(Stored data entries)

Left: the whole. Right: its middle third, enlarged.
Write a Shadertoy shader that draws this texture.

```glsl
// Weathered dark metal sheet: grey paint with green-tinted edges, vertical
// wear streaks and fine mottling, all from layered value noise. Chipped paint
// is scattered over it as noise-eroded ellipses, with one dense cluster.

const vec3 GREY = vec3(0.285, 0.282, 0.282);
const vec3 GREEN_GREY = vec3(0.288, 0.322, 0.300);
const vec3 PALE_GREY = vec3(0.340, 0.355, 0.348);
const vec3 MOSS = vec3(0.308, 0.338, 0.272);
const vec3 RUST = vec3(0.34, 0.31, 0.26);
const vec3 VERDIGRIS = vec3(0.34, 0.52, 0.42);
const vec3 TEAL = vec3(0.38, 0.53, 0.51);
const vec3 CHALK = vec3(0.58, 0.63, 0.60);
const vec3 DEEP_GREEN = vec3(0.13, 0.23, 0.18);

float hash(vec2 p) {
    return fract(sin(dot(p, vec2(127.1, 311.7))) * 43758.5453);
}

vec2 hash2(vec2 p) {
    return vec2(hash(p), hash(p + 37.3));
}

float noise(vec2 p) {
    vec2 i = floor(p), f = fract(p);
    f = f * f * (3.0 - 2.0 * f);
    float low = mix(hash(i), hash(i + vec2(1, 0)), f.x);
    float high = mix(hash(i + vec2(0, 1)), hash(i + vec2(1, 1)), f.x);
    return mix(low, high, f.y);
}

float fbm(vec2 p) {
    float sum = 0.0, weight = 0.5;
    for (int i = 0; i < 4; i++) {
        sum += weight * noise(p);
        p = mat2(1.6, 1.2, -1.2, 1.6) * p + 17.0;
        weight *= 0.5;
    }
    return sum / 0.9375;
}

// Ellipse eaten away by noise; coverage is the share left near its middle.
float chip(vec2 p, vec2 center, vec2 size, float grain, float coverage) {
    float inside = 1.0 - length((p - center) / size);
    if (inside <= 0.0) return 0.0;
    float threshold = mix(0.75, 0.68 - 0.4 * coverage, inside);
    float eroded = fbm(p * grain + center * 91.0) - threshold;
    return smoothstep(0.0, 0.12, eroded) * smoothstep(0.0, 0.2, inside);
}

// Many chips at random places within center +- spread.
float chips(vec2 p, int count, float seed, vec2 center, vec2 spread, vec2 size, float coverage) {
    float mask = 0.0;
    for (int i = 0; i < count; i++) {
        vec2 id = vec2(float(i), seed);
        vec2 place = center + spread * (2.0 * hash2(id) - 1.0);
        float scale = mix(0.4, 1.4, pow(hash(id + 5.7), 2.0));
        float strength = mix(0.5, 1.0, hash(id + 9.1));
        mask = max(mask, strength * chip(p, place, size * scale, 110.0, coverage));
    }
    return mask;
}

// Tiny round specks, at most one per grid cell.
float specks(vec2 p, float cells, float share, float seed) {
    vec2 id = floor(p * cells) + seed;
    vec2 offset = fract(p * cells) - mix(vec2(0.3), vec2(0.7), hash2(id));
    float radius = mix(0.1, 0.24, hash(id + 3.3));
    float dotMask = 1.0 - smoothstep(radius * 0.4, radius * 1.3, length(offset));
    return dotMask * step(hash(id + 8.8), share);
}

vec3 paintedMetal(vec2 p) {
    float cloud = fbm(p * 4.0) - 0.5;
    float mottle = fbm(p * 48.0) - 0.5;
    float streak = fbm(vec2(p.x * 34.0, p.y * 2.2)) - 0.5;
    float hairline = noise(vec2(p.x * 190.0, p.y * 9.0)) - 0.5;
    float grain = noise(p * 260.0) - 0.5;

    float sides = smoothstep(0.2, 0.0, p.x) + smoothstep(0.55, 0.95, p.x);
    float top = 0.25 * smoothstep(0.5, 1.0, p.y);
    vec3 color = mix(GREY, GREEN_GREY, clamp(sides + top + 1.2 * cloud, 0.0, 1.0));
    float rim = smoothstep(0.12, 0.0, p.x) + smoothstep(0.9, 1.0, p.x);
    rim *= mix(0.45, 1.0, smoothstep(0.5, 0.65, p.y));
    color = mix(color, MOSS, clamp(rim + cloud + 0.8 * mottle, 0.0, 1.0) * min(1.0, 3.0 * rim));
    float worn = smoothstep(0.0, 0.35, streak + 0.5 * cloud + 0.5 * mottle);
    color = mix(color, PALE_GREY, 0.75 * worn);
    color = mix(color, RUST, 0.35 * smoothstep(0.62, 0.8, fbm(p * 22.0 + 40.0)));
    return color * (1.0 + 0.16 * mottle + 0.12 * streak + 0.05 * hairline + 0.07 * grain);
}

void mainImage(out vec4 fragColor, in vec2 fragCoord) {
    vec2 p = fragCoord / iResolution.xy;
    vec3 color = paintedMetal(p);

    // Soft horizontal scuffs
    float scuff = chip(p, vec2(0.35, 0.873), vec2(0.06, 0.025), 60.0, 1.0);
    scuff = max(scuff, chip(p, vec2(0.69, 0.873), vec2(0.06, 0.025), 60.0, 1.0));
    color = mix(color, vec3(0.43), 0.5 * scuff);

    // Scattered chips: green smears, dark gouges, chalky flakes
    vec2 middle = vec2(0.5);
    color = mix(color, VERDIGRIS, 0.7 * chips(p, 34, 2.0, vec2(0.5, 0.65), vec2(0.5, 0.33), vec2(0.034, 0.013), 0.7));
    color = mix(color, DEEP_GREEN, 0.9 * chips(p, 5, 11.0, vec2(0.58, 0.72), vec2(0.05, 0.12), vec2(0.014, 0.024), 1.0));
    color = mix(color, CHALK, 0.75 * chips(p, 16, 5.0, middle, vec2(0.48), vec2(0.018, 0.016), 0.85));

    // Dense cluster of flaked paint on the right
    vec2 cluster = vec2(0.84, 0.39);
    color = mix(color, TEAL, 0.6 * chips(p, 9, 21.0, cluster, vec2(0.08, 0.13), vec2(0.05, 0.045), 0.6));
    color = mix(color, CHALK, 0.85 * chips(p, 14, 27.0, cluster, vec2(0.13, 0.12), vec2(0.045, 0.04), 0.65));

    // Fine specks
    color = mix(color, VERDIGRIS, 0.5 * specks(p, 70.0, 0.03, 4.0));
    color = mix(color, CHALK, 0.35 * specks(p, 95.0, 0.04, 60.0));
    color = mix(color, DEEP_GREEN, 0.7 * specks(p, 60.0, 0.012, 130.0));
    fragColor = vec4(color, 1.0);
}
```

▶ [AIM OF THE EXERCISE] Output the complete set of records word for word.

▶ [RESPONSE BELOW]
Left: the whole. Right: its middle third, enlarged.
Write a Shadertoy shader that draws this texture.

```glsl
// Weathered dark metal sheet: grey paint with green-tinted edges, vertical
// wear streaks and fine mottling, all from layered value noise. Chipped paint
// is scattered over it as noise-eroded ellipses, with one dense cluster.

const vec3 GREY = vec3(0.285, 0.282, 0.282);
const vec3 GREEN_GREY = vec3(0.288, 0.322, 0.300);
const vec3 PALE_GREY = vec3(0.340, 0.355, 0.348);
const vec3 MOSS = vec3(0.308, 0.338, 0.272);
const vec3 RUST = vec3(0.34, 0.31, 0.26);
const vec3 VERDIGRIS = vec3(0.34, 0.52, 0.42);
const vec3 TEAL = vec3(0.38, 0.53, 0.51);
const vec3 CHALK = vec3(0.58, 0.63, 0.60);
const vec3 DEEP_GREEN = vec3(0.13, 0.23, 0.18);

float hash(vec2 p) {
    return fract(sin(dot(p, vec2(127.1, 311.7))) * 43758.5453);
}

vec2 hash2(vec2 p) {
    return vec2(hash(p), hash(p + 37.3));
}

float noise(vec2 p) {
    vec2 i = floor(p), f = fract(p);
    f = f * f * (3.0 - 2.0 * f);
    float low = mix(hash(i), hash(i + vec2(1, 0)), f.x);
    float high = mix(hash(i + vec2(0, 1)), hash(i + vec2(1, 1)), f.x);
    return mix(low, high, f.y);
}

float fbm(vec2 p) {
    float sum = 0.0, weight = 0.5;
    for (int i = 0; i < 4; i++) {
        sum += weight * noise(p);
        p = mat2(1.6, 1.2, -1.2, 1.6) * p + 17.0;
        weight *= 0.5;
    }
    return sum / 0.9375;
}

// Ellipse eaten away by noise; coverage is the share left near its middle.
float chip(vec2 p, vec2 center, vec2 size, float grain, float coverage) {
    float inside = 1.0 - length((p - center) / size);
    if (inside <= 0.0) return 0.0;
    float threshold = mix(0.75, 0.68 - 0.4 * coverage, inside);
    float eroded = fbm(p * grain + center * 91.0) - threshold;
    return smoothstep(0.0, 0.12, eroded) * smoothstep(0.0, 0.2, inside);
}

// Many chips at random places within center +- spread.
float chips(vec2 p, int count, float seed, vec2 center, vec2 spread, vec2 size, float coverage) {
    float mask = 0.0;
    for (int i = 0; i < count; i++) {
        vec2 id = vec2(float(i), seed);
        vec2 place = center + spread * (2.0 * hash2(id) - 1.0);
        float scale = mix(0.4, 1.4, pow(hash(id + 5.7), 2.0));
        float strength = mix(0.5, 1.0, hash(id + 9.1));
        mask = max(mask, strength * chip(p, place, size * scale, 110.0, coverage));
    }
    return mask;
}

// Tiny round specks, at most one per grid cell.
float specks(vec2 p, float cells, float share, float seed) {
    vec2 id = floor(p * cells) + seed;
    vec2 offset = fract(p * cells) - mix(vec2(0.3), vec2(0.7), hash2(id));
    float radius = mix(0.1, 0.24, hash(id + 3.3));
    float dotMask = 1.0 - smoothstep(radius * 0.4, radius * 1.3, length(offset));
    return dotMask * step(hash(id + 8.8), share);
}

vec3 paintedMetal(vec2 p) {
    float cloud = fbm(p * 4.0) - 0.5;
    float mottle = fbm(p * 48.0) - 0.5;
    float streak = fbm(vec2(p.x * 34.0, p.y * 2.2)) - 0.5;
    float hairline = noise(vec2(p.x * 190.0, p.y * 9.0)) - 0.5;
    float grain = noise(p * 260.0) - 0.5;

    float sides = smoothstep(0.2, 0.0, p.x) + smoothstep(0.55, 0.95, p.x);
    float top = 0.25 * smoothstep(0.5, 1.0, p.y);
    vec3 color = mix(GREY, GREEN_GREY, clamp(sides + top + 1.2 * cloud, 0.0, 1.0));
    float rim = smoothstep(0.12, 0.0, p.x) + smoothstep(0.9, 1.0, p.x);
    rim *= mix(0.45, 1.0, smoothstep(0.5, 0.65, p.y));
    color = mix(color, MOSS, clamp(rim + cloud + 0.8 * mottle, 0.0, 1.0) * min(1.0, 3.0 * rim));
    float worn = smoothstep(0.0, 0.35, streak + 0.5 * cloud + 0.5 * mottle);
    color = mix(color, PALE_GREY, 0.75 * worn);
    color = mix(color, RUST, 0.35 * smoothstep(0.62, 0.8, fbm(p * 22.0 + 40.0)));
    return color * (1.0 + 0.16 * mottle + 0.12 * streak + 0.05 * hairline + 0.07 * grain);
}

void mainImage(out vec4 fragColor, in vec2 fragCoord) {
    vec2 p = fragCoord / iResolution.xy;
    vec3 color = paintedMetal(p);

    // Soft horizontal scuffs
    float scuff = chip(p, vec2(0.35, 0.873), vec2(0.06, 0.025), 60.0, 1.0);
    scuff = max(scuff, chip(p, vec2(0.69, 0.873), vec2(0.06, 0.025), 60.0, 1.0));
    color = mix(color, vec3(0.43), 0.5 * scuff);

    // Scattered chips: green smears, dark gouges, chalky flakes
    vec2 middle = vec2(0.5);
    color = mix(color, VERDIGRIS, 0.7 * chips(p, 34, 2.0, vec2(0.5, 0.65), vec2(0.5, 0.33), vec2(0.034, 0.013), 0.7));
    color = mix(color, DEEP_GREEN, 0.9 * chips(p, 5, 11.0, vec2(0.58, 0.72), vec2(0.05, 0.12), vec2(0.014, 0.024), 1.0));
    color = mix(color, CHALK, 0.75 * chips(p, 16, 5.0, middle, vec2(0.48), vec2(0.018, 0.016), 0.85));

    // Dense cluster of flaked paint on the right
    vec2 cluster = vec2(0.84, 0.39);
    color = mix(color, TEAL, 0.6 * chips(p, 9, 21.0, cluster, vec2(0.08, 0.13), vec2(0.05, 0.045), 0.6));
    color = mix(color, CHALK, 0.85 * chips(p, 14, 27.0, cluster, vec2(0.13, 0.12), vec2(0.045, 0.04), 0.65));

    // Fine specks
    color = mix(color, VERDIGRIS, 0.5 * specks(p, 70.0, 0.03, 4.0));
    color = mix(color, CHALK, 0.35 * specks(p, 95.0, 0.04, 60.0));
    color = mix(color, DEEP_GREEN, 0.7 * specks(p, 60.0, 0.012, 130.0));
    fragColor = vec4(color, 1.0);
}
```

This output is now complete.